If your credit card debt grew out of control during the pandemic, you’re hardly alone. Some 51% of U.S. adults with credit card debt added to it during COVID, according to a new survey from CredtCards.com. And nearly half of those people blame that increased debt on the pandemic itself.
Job losses and furloughs, along with the decision from parents, especially mothers, to leave the workforce while their children were learning virtually, have triggered big challenges to our finances.
According to the CreditCards.com survey, nearly two-thirds of respondents said they’d have trouble making even the minimum payments in the near future if the COVID vaccine isn’t widely available by June 2021. And millennials, in particular, have added more credit card debt than other generations. According to the survey, 55% of millennials, who are more likely to work service jobs that have been hard hit during COVID, have gone “more deeply” into debt since March 2020.
Credit card debt can be difficult to navigate. High-interest rates can make that debt grow very quickly and more difficult to pay off. It also can lower your credit score, throwing up another obstacle later when you need to get a loan for a mortgage, rent an apartment or even find a job.
If your credit card bills have increased during COVID, here’s how to get them under control.
Depending on your financial situation, this might be easier said than done if you’re relying on your cards to pay for food or other necessities because of a job loss, for example. But continuing to use the cards will only make the situation worse. If you’re able, stop using the cards until you’ve paid them off. At the very least, only use the card with the lowest interest rate.
The debt snowball and debt avalanche are two popular ways to pay off debt. With the strategy, you list your debts from smallest to largest and start tackling the bill with the smallest total first. With the debt avalanche method, you list your debt with the highest to lowest interest rate and then work to pay off the debt with the highest interest rate first. In both cases, you continue to pay the minimum amount on each card to avoid penalties.
The debt snowball approach allows for some quick wins, which can help to motivate some people to keep moving forward. The debt avalanche strategy might be better for people who are more focused on the numbers, including how much they’re paying in interest.
Banks, credit card companies, and other financial institutions offer loans that cover your total debt. So, instead of paying off multiple credit card bills with varying interest rates each month, with a debt consolidation loan, you have one single interest rate, one monthly payment, and, potentially, a longer repayment period so the payment is affordable. But be cautious about these loans. The Consumer Financial Protection Bureau notes that the advertised low-interest rates could grow over time. The loan also may include some extra fees and costs that could make this option more costly than simply paying your bills off on your own.
If you’re in over your head and need the help of a professional to tackle your credit card debt, a debt management plan created with the help of a nonprofit credit counseling agency like CESI Solutions can help. With debt management plans, your debt is combined, and you make one monthly payment to the nonprofit agency, which then pays your creditors for you. These plans typically have lower interest rates than a typical credit card and allow for debts to be paid off faster than if you tried to tackle it on your own.

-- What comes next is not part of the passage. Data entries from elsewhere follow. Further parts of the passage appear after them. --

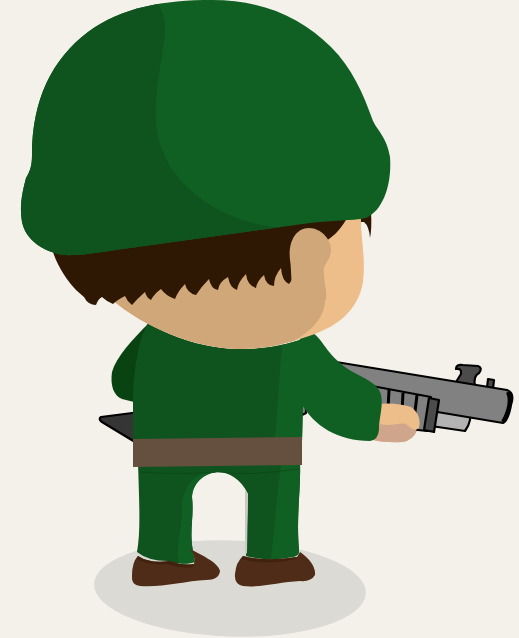
<!DOCTYPE html>
<html lang="en">
<head>
<meta charset="utf-8">
<title>Soldier from behind</title>
<style>
:root {
  --paper: #f4f1ea;
  --ground: #dbdad5;
  --green: #116023;
  --green-shade: #0f531e;
  --green-deep: #0a4312;
  --skin: #edbd8a;
  --skin-shade: #d0a779;
  --hand-shade: #cfa68b;
  --hair: #2e1703;
  --belt: #654f3f;
  --boot: #4f2c17;
  --boot-shade: #40220f;
  --steel: #818181;
  --steel-light: #b3b3b3;
  --steel-dark: #4b4b4b;
  --stock: #353535;
  --ink: #000;
}
html, body { margin: 0; background: var(--paper); overflow: hidden; }
svg { display: block; width: 519px; height: 638px; }
.ground { fill: var(--ground); }
.green { fill: var(--green); }
.green-shade { fill: var(--green-shade); }
.green-deep { fill: var(--green-deep); }
.skin { fill: var(--skin); }
.skin-shade { fill: var(--skin-shade); }
.hand-shade { fill: var(--hand-shade); }
.hair { fill: var(--hair); }
.belt { fill: var(--belt); }
.boot { fill: var(--boot); }
.boot-shade { fill: var(--boot-shade); }
.paper { fill: var(--paper); }
.gun { stroke: var(--ink); stroke-width: 2.2; stroke-linejoin: round; }
.steel { fill: var(--steel); }
.steel-light { fill: var(--steel-light); }
.steel-dark { fill: var(--steel-dark); }
.stock { fill: var(--stock); }
.seam { fill: none; stroke: var(--green-deep); stroke-width: 1; opacity: .6; }
</style>
</head>
<body>
<svg viewBox="0 0 519 638" role="img" aria-label="Cartoon soldier in a green helmet seen from behind, holding a shotgun">
  <defs>
    <clipPath id="helmet-shape">
      <path id="helmet-outline" d="M32 155C32 100 52 59 88 32C122 7 164 0 212 0C262 0 301 17 331 47C352 68 363 93 373 121C378 131 387 138 390 157C392 183 384 210 366 218C350 221 335 220 310 223L130 248C106 251 85 256 63 255C42 251 26 240 22 222C19 205 23 190 26 178C30 171 32 166 32 155Z"/>
    </clipPath>
    <clipPath id="head-shape">
      <path id="head-outline" d="M100 290L80 240L300 200L361 214C360 235 366 255 363 282C358 311 337 328 303 338C282 345 262 349 238 349C195 348 145 328 111 299Z"/>
    </clipPath>
    <clipPath id="torso-shape">
      <path id="torso-outline" d="M148 323C180 342 215 349 240 349C270 349 295 343 313 335L303 400L302 442L133 442V392C135 365 139 338 148 323Z"/>
    </clipPath>
  </defs>

  <rect class="paper" width="519" height="638"/>
  <ellipse class="ground" cx="230" cy="588.5" rx="136" ry="48" transform="rotate(2 230 588)"/>

  <g id="far-arm">
    <path class="green-deep" d="M149 323C132 340 116 357 112 372C110 386 114 396 122 399L138 403Z"/>
  </g>

  <g id="shotgun" class="gun">
    <path class="stock" d="M101 417Q98 419 102 422L140 445V412Z"/>
    <path class="steel" d="M300 402L306 398V413L300 416Z"/>
    <path class="steel-dark" d="M456 382L461 374Q462 368 456 369Q456 364 463 365L478 366Q483 368 479 373Q473 376 475 386Z"/>
    <path class="steel-dark" d="M487 388L488 379L494 380L493 389Z"/>
    <path class="steel-light" d="M433 403L469 409Q473 420 465 431L431 426Z"/>
    <path class="steel" d="M330 361L507 390Q515 393 511 405Q508 421 503 423L330 394Z"/>
    <path d="M508 392Q513 404 503 422" fill="none" stroke-width="4"/>
    <path class="steel" d="M372 386L431 397L427 431L372 425Z"/>
    <path d="M389 390L388 410M403 393L402 412M417 395L413 428" fill="none" stroke-width="3"/>
    <path class="steel-dark" d="M429 398L439 400L434 432L424 430Z"/>
  </g>

  <g id="trousers">
    <path class="green-shade" d="M138 462H300C301 490 296 515 299 550Q300 556 292 557Q270 562 246 556L248 494C241 479 229 472 217 472C203 474 193 483 192 497C194 515 190 528 192 545L194 562Q180 566 168 561Q148 561 137 552C141 530 139 500 138 462Z"/>
    <path class="green" d="M217 472C201 470 184 481 182 505C183 525 175 545 179 563Q188 565 195 562L192 545C190 528 194 515 192 497C193 483 203 474 217 472Z"/>
    <path class="green" d="M281 464H300C301 490 296 515 299 550Q300 556 292 557L271 559C275 525 276 500 281 464Z"/>
    <path class="seam" d="M140 472Q180 475 217 472Q250 476 299 469"/>
    <path d="M245 490L248 494L247 553L245 554Z" fill="#c9c9c4"/>
  </g>

  <g id="boots">
    <path id="left-boot" class="boot" d="M138 556Q150 564 170 561Q182 566 194 564Q196 556 190 549C200 554 219 563 220 571Q219 580 206 580C185 581 160 588 140 586Q131 585 132 576Q132 562 138 556Z"/>
    <path id="right-boot" class="boot" d="M243 556Q265 562 297 557L300 552C309 558 316 567 315 575Q311 582 300 581C280 582 260 588 243 586Q234 584 235 574Q236 562 243 556Z"/>
    <path class="boot-shade" d="M138 556Q150 564 170 561Q182 566 194 564L193 567Q180 569 168 564Q150 566 136 559ZM243 556Q265 562 297 557L296 559Q265 566 241 559Z"/>
  </g>

  <g id="jacket">
    <use href="#torso-outline" class="green-shade"/>
    <path class="green" clip-path="url(#torso-shape)" d="M284 335H320V445H274C279 410 278 370 284 335Z"/>
    <polygon class="belt" points="133,439 302,437 302,465 133,467"/>
  </g>

  <g id="near-arm">
    <path class="skin" d="M378 404Q396 402 411 407Q422 415 419 428L414 431Q413 440 403 442Q385 443 373 440Z"/>
    <path class="hand-shade" d="M380 424C390 427 401 422 406 424Q411 429 417 431Q413 440 403 442Q385 443 373 440Z"/>
    <path class="green" d="M300 338L313 333C322 339 325 350 340 363C352 374 367 377 376 386C387 397 379 414 379 430Q378 440 370 441C338 441 314 426 301 403C297 380 295 360 300 338Z"/>
  </g>

  <g id="head">
    <path class="hair" d="M355 214L371 212Q372 228 370 238Q369 226 364 222L359 222Z"/>
    <use href="#head-outline" class="skin"/>
    <path class="skin-shade" clip-path="url(#head-shape)" d="M80 240H325C321 265 326 285 325 302C323 321 309 332 291 343L235 355L90 320Z"/>
    <path class="hair" d="M53 252L300 210L347 218C341 229 334 236 326 241L300 262C293 266 295 278 289 284Q282 281 281 268Q274 276 274 286Q266 286 264 275Q257 281 256 288Q247 285 246 274Q238 282 237 290Q230 288 228 277Q219 282 218 290Q211 289 209 279Q201 287 196 295Q187 293 185 284Q178 291 175 299Q166 296 161 289Q154 294 151 300Q146 297 145 292Q137 299 132 305Q127 301 125 296Q117 300 113 304Q106 301 102 297Q98 299 96 305Q88 305 84 297L76 290C66 279 58 267 53 252Z"/>
    <path id="ear" class="skin-shade" d="M309 228C321 228 332 240 331 251C330 262 322 264 323 276C325 284 327 290 326 300L295 296C290 285 292 272 290 260C288 243 295 228 309 228Z"/>
  </g>

  <g id="helmet">
    <use href="#helmet-outline" class="green"/>
    <path class="green-shade" clip-path="url(#helmet-shape)" d="M0 0H155Q167 14 165 35C161 65 155 90 156 118C157 180 218 223 282 228L130 270H0Z"/>
  </g>
</svg>
</body>
</html>
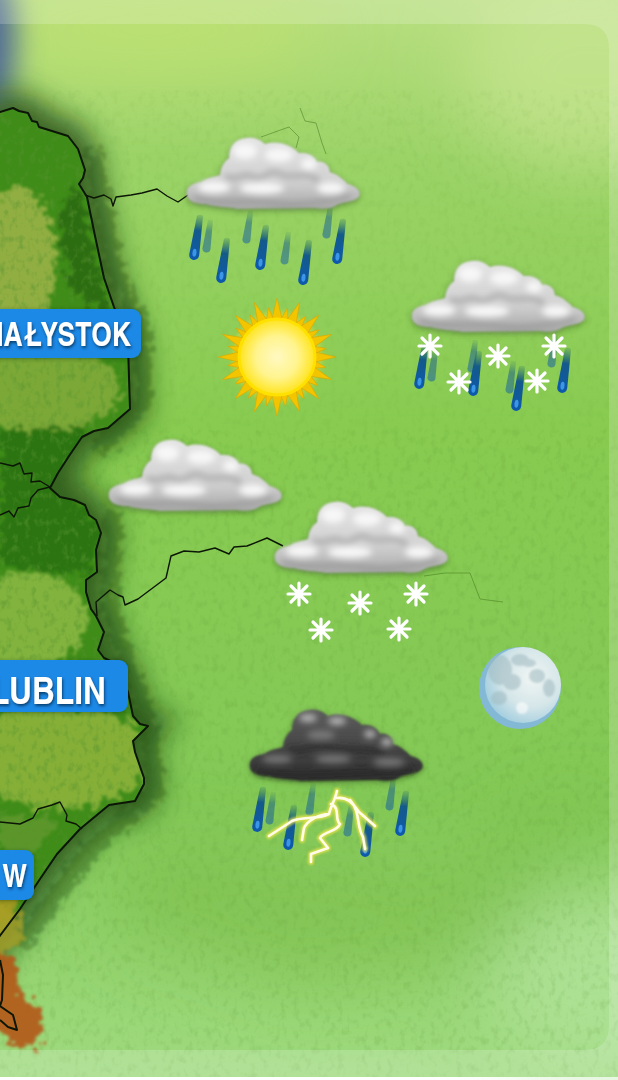
<!DOCTYPE html>
<html lang="pl">
<head>
<meta charset="utf-8">
<title>Mapa pogody</title>
<style>
:root{--land-dark:#2f7812;--land-light:#8fb23f;--border:#0c1606;--label:#1a89e6;--white:#fff;--field:#8ccd56;--gold:#f3c400;--drop:#0d559e}
html,body{margin:0;width:618px;height:1080px;overflow:hidden;background:var(--white)}
.map{display:block;width:618px;height:1080px}
.border{fill:none;stroke:var(--border);stroke-width:2;stroke-linejoin:round}
.thin{stroke-width:1.4}
.faint{stroke:#42741f;stroke-width:1;opacity:.5}
.plate{fill:var(--label)}
.city{fill:var(--white);font-family:"TeX Gyre Heros Cn","Liberation Sans",sans-serif;font-weight:700;text-anchor:end;filter:url(#text-shadow)}
.flake{fill:none;stroke:var(--white);stroke-width:3.2;stroke-linecap:round}
.bolt{fill:none;stroke-linejoin:round;stroke-linecap:round}
</style>
</head>
<body>
<svg class="map" viewBox="0 0 618 1080" role="img" aria-label="Mapa pogody z symbolami zjawisk">
<defs>
<linearGradient id="field-tone" x1="0" y1="0" x2="0" y2="1">
<stop offset="0" stop-color="#b9df80"/><stop offset=".15" stop-color="#9bd367"/><stop offset=".4" stop-color="#88cb50"/><stop offset=".75" stop-color="#84c958"/><stop offset="1" stop-color="#a0db80"/>
</linearGradient>
<linearGradient id="cloud-light" x1="0" y1="0" x2="0" y2="1">
<stop offset="0" stop-color="#e4e4e4"/><stop offset=".6" stop-color="#d2d2d2"/><stop offset="1" stop-color="#a9a9a9"/>
</linearGradient>
<linearGradient id="cloud-storm" x1="0" y1="0" x2="0" y2="1">
<stop offset="0" stop-color="#5c5c5c"/><stop offset=".5" stop-color="#474747"/><stop offset="1" stop-color="#2e2e2e"/>
</linearGradient>
<linearGradient id="drop-tone" x1="0" y1="0" x2="0" y2="1">
<stop offset="0" stop-color="#1d6560" stop-opacity=".15"/><stop offset=".35" stop-color="#145a8a"/><stop offset="1" stop-color="#0d59ad"/>
</linearGradient>
<radialGradient id="sun-core"><stop offset="0" stop-color="#fff9c2"/><stop offset=".55" stop-color="#fff48e"/><stop offset="1" stop-color="#ffe41c"/></radialGradient>
<radialGradient id="moon-tone" cx=".62" cy=".4" r=".65"><stop offset="0" stop-color="#f0f5f4"/><stop offset=".6" stop-color="#d5e6e9"/><stop offset="1" stop-color="#a5cfdf"/></radialGradient>
<filter id="blur-s" x="-30%" y="-30%" width="160%" height="160%"><feGaussianBlur stdDeviation="3"/></filter>
<filter id="blur-xs" x="-30%" y="-30%" width="160%" height="160%"><feGaussianBlur stdDeviation="1.2"/></filter>
<filter id="blur-m" x="-60%" y="-60%" width="220%" height="220%"><feGaussianBlur stdDeviation="14"/></filter>
<filter id="blur-l" x="-60%" y="-60%" width="220%" height="220%"><feGaussianBlur stdDeviation="34"/></filter>
<filter id="text-shadow" x="-10%" y="-20%" width="120%" height="150%"><feDropShadow dx="1" dy="2" stdDeviation="1.5" flood-color="#06264a" flood-opacity=".75"/></filter>
<filter id="plate-shadow" x="-10%" y="-20%" width="120%" height="150%"><feDropShadow dx="0" dy="1" stdDeviation="2" flood-color="#0a2a08" flood-opacity=".4"/></filter>
<filter id="rough" x="-30%" y="-30%" width="160%" height="160%"><feTurbulence type="fractalNoise" baseFrequency=".12" numOctaves="3" seed="4"/><feDisplacementMap in="SourceGraphic" scale="26" xChannelSelector="R" yChannelSelector="G"/><feGaussianBlur stdDeviation="1.5"/></filter>
<filter id="grain" x="0" y="0" width="100%" height="100%"><feTurbulence type="fractalNoise" baseFrequency=".16 .11" numOctaves="3" seed="9"/><feColorMatrix values="0 0 0 0 .1  0 0 0 0 .3  0 0 0 0 .03  0 3 0 0 -1.5"/><feComposite in2="SourceGraphic" operator="in"/></filter>
<clipPath id="land-clip"><use href="#land"/></clipPath>
<path id="land" d="M-4 114L0 112L13 108L19 111L28 113L32 121L37 122L39 127L52 131L68 136L78 149L85 170L83 178L79 184L87 197L95 236L104 278L114 307L123 330L128 345L130 409L108 428L94 431L82 437L69 456L58 473L50 488L60 497L74 500L85 505L89 515L96 520L101 533L96 550L97 572L86 580L86 592L91 609L96 616L104 632L98 650L104 658L117 664L128 692L133 716L140 724L148 726L133 741L135 752L144 778L144 784L135 801L109 805L80 829L57 854L40 879L20 909L-4 941Z"/>
<path id="cloud-shape" d="M1 59C-1 51 5 46 15 45C21 41 27 40 34 38C35 29 38 25 43 21C43 10 49 2 60 1C67-1 75 3 79 7C92 3 105 8 113 16C120 15 128 18 131 25C138 23 144 29 144 35C154 38 157 43 162 47C171 49 176 55 173 60C167 66 158 64 151 68C143 74 133 71 126 71L52 72C41 70 28 70 20 67C10 67 3 65 1 59Z"/>
<g id="cloud-shadow"><use href="#cloud-shape" y="2" fill="#2c4d18" opacity=".5" filter="url(#blur-s)"/></g>
<g id="cloud">
<use href="#cloud-shadow"/>
<use href="#cloud-shape" fill="url(#cloud-light)" filter="url(#blur-xs)"/>
<g filter="url(#blur-s)">
<path d="M8 61C38 69 60 61 88 66S143 62 164 59" fill="none" stroke="#8f8f8f" stroke-width="5" opacity=".65"/>
<path d="M39 38C47 47 56 34 67 40S82 30 94 37S121 31 133 45" fill="none" stroke="#999" stroke-width="6" opacity=".6"/>
<g fill="#f7f7f7"><ellipse cx="59" cy="14" rx="12" ry="8"/><ellipse cx="93" cy="18" rx="14" ry="7"/><ellipse cx="28" cy="50" rx="16" ry="6"/><ellipse cx="76" cy="51" rx="22" ry="6"/><ellipse cx="123" cy="27" rx="8" ry="6"/><ellipse cx="145" cy="51" rx="14" ry="6"/></g>
</g>
</g>
<g id="storm-cloud">
<use href="#cloud-shadow"/>
<use href="#cloud-shape" fill="url(#cloud-storm)" filter="url(#blur-xs)"/>
<g filter="url(#blur-s)">
<path d="M8 62C42 70 90 64 164 61M40 39C55 46 65 33 80 38S116 37 137 46" fill="none" stroke="#222" stroke-width="6" opacity=".7"/>
<g fill="#b5b5b5"><ellipse cx="59" cy="9" rx="9" ry="4"/><ellipse cx="88" cy="12" rx="9" ry="4"/><ellipse cx="121" cy="25" rx="6" ry="4"/><ellipse cx="138" cy="33" rx="6" ry="4"/></g>
<g fill="#777"><ellipse cx="72" cy="26" rx="14" ry="5"/><ellipse cx="28" cy="50" rx="15" ry="4"/><ellipse cx="84" cy="50" rx="18" ry="4"/><ellipse cx="140" cy="53" rx="16" ry="4"/></g>
</g>
</g>
<g id="drop" transform="rotate(7)"><path d="M-2 0C0-2 3-2 4 0L5 39C5 46-5 46-5 39Z" fill="url(#drop-tone)"/><ellipse cx="0" cy="37" rx="2" ry="4" fill="#3c96e8"/></g>
<g id="far-drop" transform="rotate(7)" opacity=".5"><path d="M-2 0H3L4 29C4 34-4 34-4 29Z" fill="url(#drop-tone)"/></g>
<g id="rain-outer"><use href="#drop" x="13" y="79"/><use href="#drop" x="156" y="83"/><use href="#far-drop" x="24" y="83"/><use href="#far-drop" x="64" y="74"/><use href="#far-drop" x="144" y="69"/><use href="#far-drop" x="102" y="95"/></g>
<g id="rain"><use href="#rain-outer"/><use href="#drop" x="40" y="102"/><use href="#drop" x="79" y="89"/><use href="#drop" x="122" y="104"/></g>
<path id="flake" class="flake" d="M-11 0H11M0-11V11M-8-8L8 8M8-8L-8 8"/>
<path id="ray" d="M-6-34L0-59L6-34Z"/>
<path id="short-ray" d="M-5-34L1-50L5-34Z"/>
<g id="ray-set"><use href="#ray"/><use href="#short-ray" transform="rotate(11)"/><use href="#ray" transform="rotate(22.5)"/><use href="#short-ray" transform="rotate(34)"/></g>
<g id="ray-half"><use href="#ray-set"/><use href="#ray-set" transform="rotate(45)"/><use href="#ray-set" transform="rotate(90)"/><use href="#ray-set" transform="rotate(135)"/></g>
<path id="lightning" d="M88 82C86 91 82 97 80 105C68 111 53 107 43 112L20 127M80 105C70 105 58 112 55 119L53 131M82 95C92 99 85 111 91 115C88 123 75 122 71 129L79 139L62 145L62 153M88 89C98 88 103 93 110 103L126 117M101 91C112 103 107 117 114 128L116 140"/>
</defs>

<g id="background">
<rect width="618" height="1077" fill="url(#field-tone)"/>
<g filter="url(#blur-l)">
<ellipse cx="150" cy="30" rx="170" ry="45" fill="#bde26f" opacity=".8"/>
<ellipse cx="590" cy="70" rx="130" ry="100" fill="#cbe695" opacity=".65"/>
<ellipse cx="610" cy="980" rx="130" ry="90" fill="#b2e49b" opacity=".8"/>
<path d="M130 840L440 870L610 790L500 960L300 990L110 930Z" fill="#78b93f" opacity=".45"/>
</g>
<ellipse cx="-14" cy="40" rx="30" ry="75" fill="#4f6b95" filter="url(#blur-m)"/>
<rect y="430" width="618" height="647" filter="url(#grain)" opacity=".16"/>
<rect y="90" width="618" height="340" filter="url(#grain)" opacity=".07"/>
</g>

<g id="country">
<use href="#land" fill="#153c08" stroke="#153c08" stroke-width="34" opacity=".75" filter="url(#blur-m)"/>
<g fill="none" stroke="#1d460f" stroke-width="18" opacity=".3" filter="url(#rough)"><path d="M92 150L110 255L142 330L144 400L100 450M112 510L110 610L150 730L156 790L90 850L20 945"/></g>
<use href="#land" fill="#3f8c19"/>
<g clip-path="url(#land-clip)">
<g filter="url(#rough)">
<ellipse cx="16" cy="262" rx="40" ry="75" fill="#a6b74e" opacity=".8"/>
<ellipse cx="45" cy="390" rx="75" ry="42" fill="#86ad3e" opacity=".85"/>
<ellipse cx="28" cy="620" rx="58" ry="48" fill="#8fba45" opacity=".85"/>
<ellipse cx="60" cy="757" rx="90" ry="52" fill="#8db33a" opacity=".9"/>
<path d="M0 430L90 425L60 475L104 530L90 575L0 565Z" fill="#286e0d" opacity=".8"/>
<path d="M76 180L112 320L72 290L58 220Z" fill="#26650f" opacity=".75"/>
<path d="M0 815L60 820L20 870L0 865Z" fill="#5b962b"/>
<path d="M-10 895L24 890L0 945Z" fill="#a39a22"/>
</g>
<rect y="100" width="150" height="850" filter="url(#grain)" opacity=".5"/>
</g>
<g filter="url(#rough)"><path d="M-10 900L18 915L24 940L-10 965Z" fill="#a8a026" opacity=".8"/><path d="M-10 950L14 958L20 995L44 1010L38 1050L10 1042L-10 1020Z" fill="#b4571a" opacity=".9"/></g>
<use href="#land" class="border"/>
<path class="border" d="M0 960L3 975L2 1000L0 1006L13 1015L17 1030L8 1027L0 1020"/>
<path class="border thin" d="M85 195L94 198L104 195L111 199L113 206L116 197L131 195L142 193L157 189L167 196L178 202L188 195"/>
<path class="border thin" d="M97 616L96 602L110 590L118 595L123 597L125 605L138 599L166 578L171 556L184 551L199 552L215 548L229 554L234 547L247 546L267 538L283 546"/>
<path class="border thin" d="M0 463L13 466L20 463L24 474L32 473L31 482L40 481L50 487L38 490L31 498L29 506L18 508L14 517L9 511L0 515M0 822L20 824L33 818L38 809L52 805L60 802L67 815L66 821L76 824L82 829"/>
<path class="border faint" d="M261 137L289 127L299 137L296 148M300 108L305 121L316 123L322 143L326 154M424 576L445 573L470 573L480 599L503 602"/>
</g>

<path id="frame" d="M0 0H618V1077H0V1050H584Q609 1050 609 1025V49Q609 24 584 24H0Z" fill="#fff" opacity=".18"/>

<g id="city-labels">
<g filter="url(#plate-shadow)"><rect class="plate" x="-20" y="309" width="161" height="49" rx="9"/><rect class="plate" x="-20" y="660" width="148" height="52" rx="9"/><rect class="plate" x="-20" y="850" width="54" height="50" rx="9"/></g>
<text class="city" x="131" y="346" font-size="34" textLength="154" lengthAdjust="spacingAndGlyphs">BIAŁYSTOK</text>
<text class="city" x="106" y="704" font-size="38" textLength="116" lengthAdjust="spacingAndGlyphs">LUBLIN</text>
<text class="city" x="27" y="887" font-size="32">W</text>
</g>

<g id="weather-rain" transform="translate(186 137)"><use href="#rain"/><use href="#cloud"/></g>

<g id="weather-sun" transform="translate(277 357)">
<circle r="44" fill="#f7e93a" opacity=".55" filter="url(#blur-s)"/>
<g fill="#f3c400" stroke="#d9a800" stroke-width=".6"><use href="#ray-half"/><use href="#ray-half" transform="rotate(180)"/></g>
<circle r="38" fill="url(#sun-core)" stroke="#ffe100" stroke-width="3"/>
</g>

<g id="weather-sleet" transform="translate(411 260)">
<use href="#rain-outer" y="6"/><use href="#drop" x="67" y="92"/><use href="#drop" x="110" y="107"/><use href="#cloud"/>
<use href="#flake" x="19" y="86"/><use href="#flake" x="48" y="122"/><use href="#flake" x="87" y="96"/><use href="#flake" x="126" y="121"/><use href="#flake" x="143" y="86"/>
</g>

<use id="weather-cloud" href="#cloud" x="108" y="439"/>

<g id="weather-snow" transform="translate(274 501)">
<use href="#cloud"/>
<use href="#flake" x="25" y="93"/><use href="#flake" x="47" y="129"/><use href="#flake" x="86" y="102"/><use href="#flake" x="125" y="128"/><use href="#flake" x="142" y="93"/>
</g>

<g id="weather-moon">
<circle cx="520" cy="688" r="41" fill="#84b9d5"/>
<circle cx="523" cy="685" r="38" fill="url(#moon-tone)"/>
<g fill="#9fb9bf" opacity=".55" filter="url(#blur-xs)"><ellipse cx="500" cy="670" rx="12" ry="15"/><ellipse cx="520" cy="660" rx="9" ry="6"/><ellipse cx="512" cy="682" rx="9" ry="8"/><ellipse cx="537" cy="676" rx="8" ry="7"/><ellipse cx="549" cy="688" rx="6" ry="9"/><ellipse cx="499" cy="698" rx="8" ry="7"/><ellipse cx="529" cy="663" rx="7" ry="4"/></g>
<circle cx="522" cy="708" r="6" fill="#fff" opacity=".6" filter="url(#blur-xs)"/>
</g>

<g id="weather-storm" transform="translate(249 709)">
<use href="#rain-outer"/><use href="#drop" x="44" y="97"/><use href="#drop" x="121" y="104"/><use href="#storm-cloud"/>
<use href="#lightning" class="bolt" stroke="#f2e64a" stroke-width="6" opacity=".75" filter="url(#blur-xs)"/>
<use href="#lightning" class="bolt" stroke="#fffde8" stroke-width="2.6"/>
</g>
</svg>
</body>
</html>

If you are experiencing financial difficulty and are looking for a solution, nonprofit credit counseling can help you make sense of all your options. Contact us today for a free financial assessment with one of our certified credit counselors.
Consumer Education Services, Inc. empowers people to overcome their financial challenges and lead financially-healthy lives.
CESI is NOT A LOAN COMPANY